=== Section Start ===
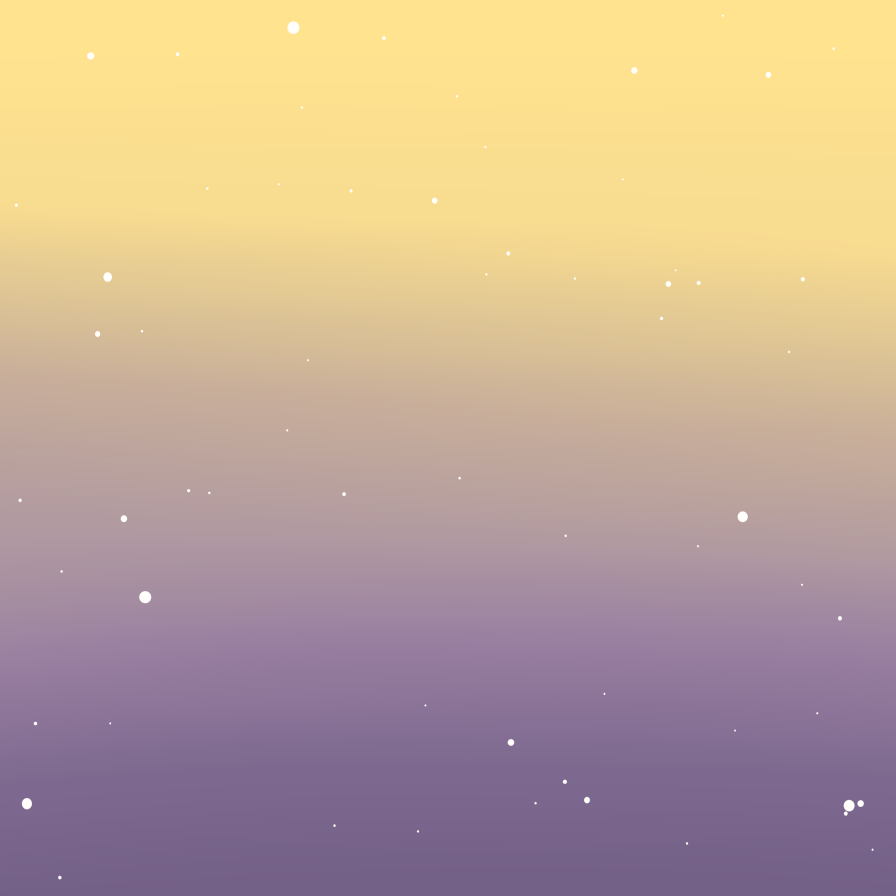
This background is drawn by a WebGL 2 fragment shader. Its source:

```glsl
#version 300 es
precision highp float;

uniform vec2 u_resolution;
out vec4 fragColor;

vec3 hash3(vec2 cell, float seed) {
  vec3 q = fract(vec3(cell, seed + 1.0) * vec3(0.1031, 0.1137, 0.0973));
  q += dot(q, q.yzx + 19.19);
  return fract((q.xxy + q.yzz) * q.zyx);
}

float valueNoise(vec2 p) {
  vec2 i = floor(p), f = fract(p);
  f = f * f * (3.0 - 2.0 * f);
  return mix(mix(hash3(i, 7.0).x, hash3(i + vec2(1, 0), 7.0).x, f.x),
             mix(hash3(i + vec2(0, 1), 7.0).x, hash3(i + vec2(1, 1), 7.0).x, f.x), f.y);
}

// Sky colour by depth: 0 at the top, 1 at the bottom
vec3 skyGradient(float depth) {
  vec3 sky = vec3(1.0, 0.89, 0.56);
  sky = mix(sky, vec3(0.97, 0.86, 0.565), smoothstep(0.03, 0.27, depth));
  sky = mix(sky, vec3(0.88, 0.78, 0.58), clamp((depth - 0.25) / 0.10, 0.0, 1.0));
  sky = mix(sky, vec3(0.78, 0.68, 0.605), clamp((depth - 0.35) / 0.11, 0.0, 1.0));
  sky = mix(sky, vec3(0.69, 0.60, 0.63), clamp((depth - 0.46) / 0.15, 0.0, 1.0));
  sky = mix(sky, vec3(0.60, 0.50, 0.63), clamp((depth - 0.61) / 0.11, 0.0, 1.0));
  sky = mix(sky, vec3(0.49, 0.41, 0.56), clamp((depth - 0.72) / 0.14, 0.0, 1.0));
  return mix(sky, vec3(0.455, 0.38, 0.53), smoothstep(0.86, 1.0, depth));
}

// One jittered grid of round specks; returns coverage
float speckLayer(vec2 p, float cells, float radius, float density, float seed) {
  vec2 cell = floor(p * cells);
  vec3 rnd = hash3(cell, seed);
  vec3 shape = hash3(cell + 31.0, seed);
  vec2 center = (cell + 0.1 + 0.8 * rnd.xy) / cells;
  vec2 offset = (p - center) * vec2(1.0 + 0.14 * shape.x, 1.0);
  float r = radius * mix(0.8, 1.1, shape.y);
  float aa = 0.75 / u_resolution.y;
  return (1.0 - smoothstep(r - aa, r + aa, length(offset))) * step(rnd.z, density);
}

void main() {
  vec2 uv = gl_FragCoord.xy / u_resolution;
  vec2 p = gl_FragCoord.xy / u_resolution.y;

  // Slanted bands above, gently bowed bands below
  float depth = 1.0 - uv.y;
  float slant = 0.07 * (0.5 - uv.x) * smoothstep(0.1, 0.35, depth) * (1.0 - smoothstep(0.5, 0.72, depth));
  float bow = 0.02 * (0.3 - 4.0 * (uv.x - 0.55) * (uv.x - 0.55)) * smoothstep(0.5, 0.7, depth);
  float streaks = 0.008 * (valueNoise(p * vec2(3.0, 28.0)) - 0.5);
  vec3 color = skyGradient(depth + slant + bow + streaks);

  // Few large specks, many small ones
  float specks = 0.0;
  for (int i = 0; i < 4; i++) {
    float level = float(i);
    float radius = 0.0066 * pow(0.58, level);
    specks = max(specks, speckLayer(p, 4.0 + level, radius, 0.55, level * 5.0 + 2.0));
  }
  color = mix(color, vec3(1.0, 0.995, 0.985), specks);

  fragColor = vec4(color, 1.0);
}
```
=== Section End ===
* Brief:
Show every line above in which the word "streaks" appears.

* Output for this exercise:
  float streaks = 0.008 * (valueNoise(p * vec2(3.0, 28.0)) - 0.5);
  vec3 color = skyGradient(depth + slant + bow + streaks);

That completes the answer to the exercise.